[credit provider=”Flickr Ford APA” url=”http://www.flickr.com/photos/fordapa/4276225256/in/photostream/”]
Ford’s chief marketer Jim Farley has overseen some of the company’s most important successes of the past few years, ones that have made it the most profitable automaker in America.How does he get motivated? By vowing to “f**k GM.”
The quotes come from early copies of “Once Upon A Car,” a book about the Carpocalypse by well-respected New York Times reporter Bill Vlasic due to be published in October. Circulating widely among Detroit auto industry types, Farely’s words are already causing a stir:
“What Jim Farley really wanted to do was kick the daylights out of General Motors. ‘I’m going to beat Chevrolet on the head with bat,’ he said with a slightly wicked smile. ‘And I’m going to enjoy it.’ There was a saying going around Ford: GM was like the kid who was born on third base and yells out, ‘Hey Ma, I hit a triple!’ Farley and his fellow Ford executives and workers were ready to rumble.”

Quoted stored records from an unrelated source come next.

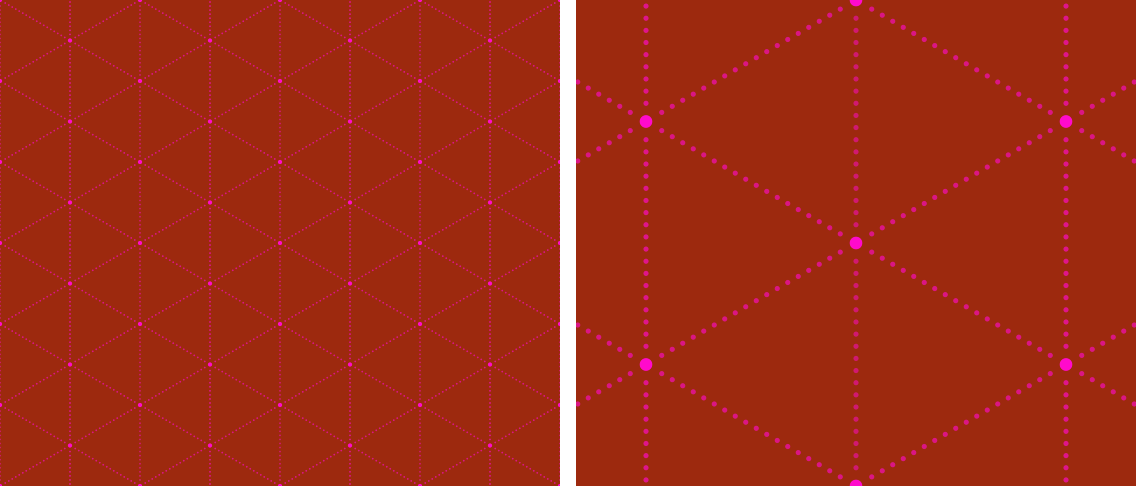
Left, the full canvas; right, a detail of the centre.
A WebGL 1 fragment shader for this pattern:

```glsl
precision highp float;
// Isometric dot paper: a triangular lattice of magenta nodes joined by dotted
// lines on rust red. Three rotated line families share one dotted-line function;
// one unit is the edge of a triangle, and 4 x 6 lattice cells fill the canvas.

uniform vec2 u_resolution;

const float ROOT3 = 1.7320508;

// Coverage of a disc at distance d from its centre, softened over about a pixel
float disc(float d, float radius, float pixel) {
  return 1.0 - smoothstep(radius - 0.6 * pixel, radius + 0.6 * pixel, d);
}

// Distance to the closest node: two interleaved rectangular grids
float nodeDistance(vec2 p) {
  vec2 cell = vec2(ROOT3, 1.0);
  vec2 corner = (fract(p / cell + 0.5) - 0.5) * cell;
  vec2 middle = (fract(p / cell) - 0.5) * cell;
  return min(length(corner), length(middle));
}

// Parallel dotted lines along dir; each row is shifted by half an edge
float dottedLines(vec2 p, vec2 dir, float pixel) {
  float across = dot(p, vec2(dir.y, -dir.x));
  float spacing = 0.5 * ROOT3;
  float row = floor(across / spacing + 0.5);
  float along = fract(dot(p, dir) - 0.5 * row);

  // Twenty dot slots per edge, the first and last left empty beside the nodes
  vec2 toDot = vec2(across - row * spacing, (fract(along * 20.0) - 0.5) / 20.0);
  float clearOfNode = step(0.05, min(along, 1.0 - along));
  return clearOfNode * disc(length(toDot), 0.0105, pixel);
}

void main() {
  vec2 p = gl_FragCoord.xy / u_resolution * vec2(4.0 * ROOT3, 6.0);
  float pixel = 6.0 / u_resolution.y;

  // Every second upright line is a little fainter
  float column = floor(p.x / (0.5 * ROOT3) + 0.5);
  float upright = dottedLines(p, vec2(0.0, 1.0), pixel) * mix(0.52, 0.66, mod(column, 2.0));
  float rising = dottedLines(p, vec2(0.5 * ROOT3, 0.5), pixel);
  float falling = dottedLines(p, vec2(0.5 * ROOT3, -0.5), pixel);
  float dots = max(upright, 0.62 * max(rising, falling));

  float node = disc(nodeDistance(p), 0.026, pixel);
  vec3 rust = vec3(0.616, 0.16, 0.053);
  vec3 magenta = vec3(1.0, 0.04, 0.8);
  gl_FragColor = vec4(mix(rust, magenta, max(dots, node)), 1.0);
}
```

…This was like the glory days again—Ford versus GM, let the better car company win. “We’re going to beat on them, and it’s going to be fun,” said Farley. “F—- GM. I hate them and their company and what
they stand for. And I hate the way they’re succeeding.”

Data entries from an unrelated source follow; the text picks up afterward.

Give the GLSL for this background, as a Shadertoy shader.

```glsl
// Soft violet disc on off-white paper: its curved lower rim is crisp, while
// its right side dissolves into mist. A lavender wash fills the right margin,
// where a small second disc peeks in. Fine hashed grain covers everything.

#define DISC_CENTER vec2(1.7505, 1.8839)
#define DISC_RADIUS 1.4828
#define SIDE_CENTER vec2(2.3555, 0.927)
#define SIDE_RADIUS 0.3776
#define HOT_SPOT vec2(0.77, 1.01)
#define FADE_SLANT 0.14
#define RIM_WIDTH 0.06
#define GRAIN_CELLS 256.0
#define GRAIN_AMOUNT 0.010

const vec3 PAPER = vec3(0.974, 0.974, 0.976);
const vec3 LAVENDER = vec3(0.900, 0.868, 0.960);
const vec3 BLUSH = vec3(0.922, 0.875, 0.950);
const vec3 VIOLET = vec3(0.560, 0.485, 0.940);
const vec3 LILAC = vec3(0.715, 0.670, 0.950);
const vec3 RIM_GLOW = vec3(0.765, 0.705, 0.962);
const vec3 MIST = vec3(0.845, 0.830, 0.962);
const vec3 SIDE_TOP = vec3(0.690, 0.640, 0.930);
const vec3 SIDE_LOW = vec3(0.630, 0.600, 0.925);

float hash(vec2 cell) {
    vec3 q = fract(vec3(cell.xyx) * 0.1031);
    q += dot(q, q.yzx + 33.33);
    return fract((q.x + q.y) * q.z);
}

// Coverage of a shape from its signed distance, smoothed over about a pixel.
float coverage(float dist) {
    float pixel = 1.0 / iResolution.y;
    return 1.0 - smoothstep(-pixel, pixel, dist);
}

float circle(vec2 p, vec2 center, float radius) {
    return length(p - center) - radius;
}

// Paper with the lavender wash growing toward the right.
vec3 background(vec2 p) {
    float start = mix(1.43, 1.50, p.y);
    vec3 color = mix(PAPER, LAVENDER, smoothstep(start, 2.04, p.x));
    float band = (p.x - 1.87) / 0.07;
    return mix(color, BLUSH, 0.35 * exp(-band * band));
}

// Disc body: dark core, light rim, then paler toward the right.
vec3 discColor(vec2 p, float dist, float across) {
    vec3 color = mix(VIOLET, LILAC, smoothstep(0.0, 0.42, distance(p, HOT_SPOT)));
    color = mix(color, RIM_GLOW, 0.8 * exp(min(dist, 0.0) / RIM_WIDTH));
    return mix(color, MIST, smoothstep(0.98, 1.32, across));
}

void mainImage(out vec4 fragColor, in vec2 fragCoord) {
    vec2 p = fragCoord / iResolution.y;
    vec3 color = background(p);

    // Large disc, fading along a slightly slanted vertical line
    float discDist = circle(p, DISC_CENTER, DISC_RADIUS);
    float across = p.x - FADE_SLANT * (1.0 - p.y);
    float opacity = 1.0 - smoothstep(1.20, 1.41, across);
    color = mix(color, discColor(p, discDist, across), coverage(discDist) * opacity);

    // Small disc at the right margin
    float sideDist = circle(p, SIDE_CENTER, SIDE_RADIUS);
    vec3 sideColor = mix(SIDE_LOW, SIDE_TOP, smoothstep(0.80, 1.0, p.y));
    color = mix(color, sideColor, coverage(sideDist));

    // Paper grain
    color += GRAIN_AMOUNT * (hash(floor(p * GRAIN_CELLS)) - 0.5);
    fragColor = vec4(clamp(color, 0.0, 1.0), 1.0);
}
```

This may seem like typical corporate yo-mama speak, but after nearly a century of coexistence in the same city, Detroit’s automakers have a Marquess of Queensberry-type code about competition, where public trash talking is taboo. (Even in commercials, the criticism is often soft-pedaled.) GM CEO Dan Akerson made several gaffes in his June interview with The Detroit News, but among the biggest was saying Ford “might as well sprinkle holy water” on Lincoln—even though he’s right.
In response to the quotes, GM spokesman Jay Cooney told us:
“We would not have expected such crass words coming from Ford.”
I bet the answer in other parts of GM involves swinging baseball bats.
UPDATE: We asked Ford if the company had a reaction, and this was the reply from spokesman John Stoll:
“We have not yet seen the book and are unable to comment on the specific quotes. This is a passionate, competitive industry, and we respect all of our competitors.”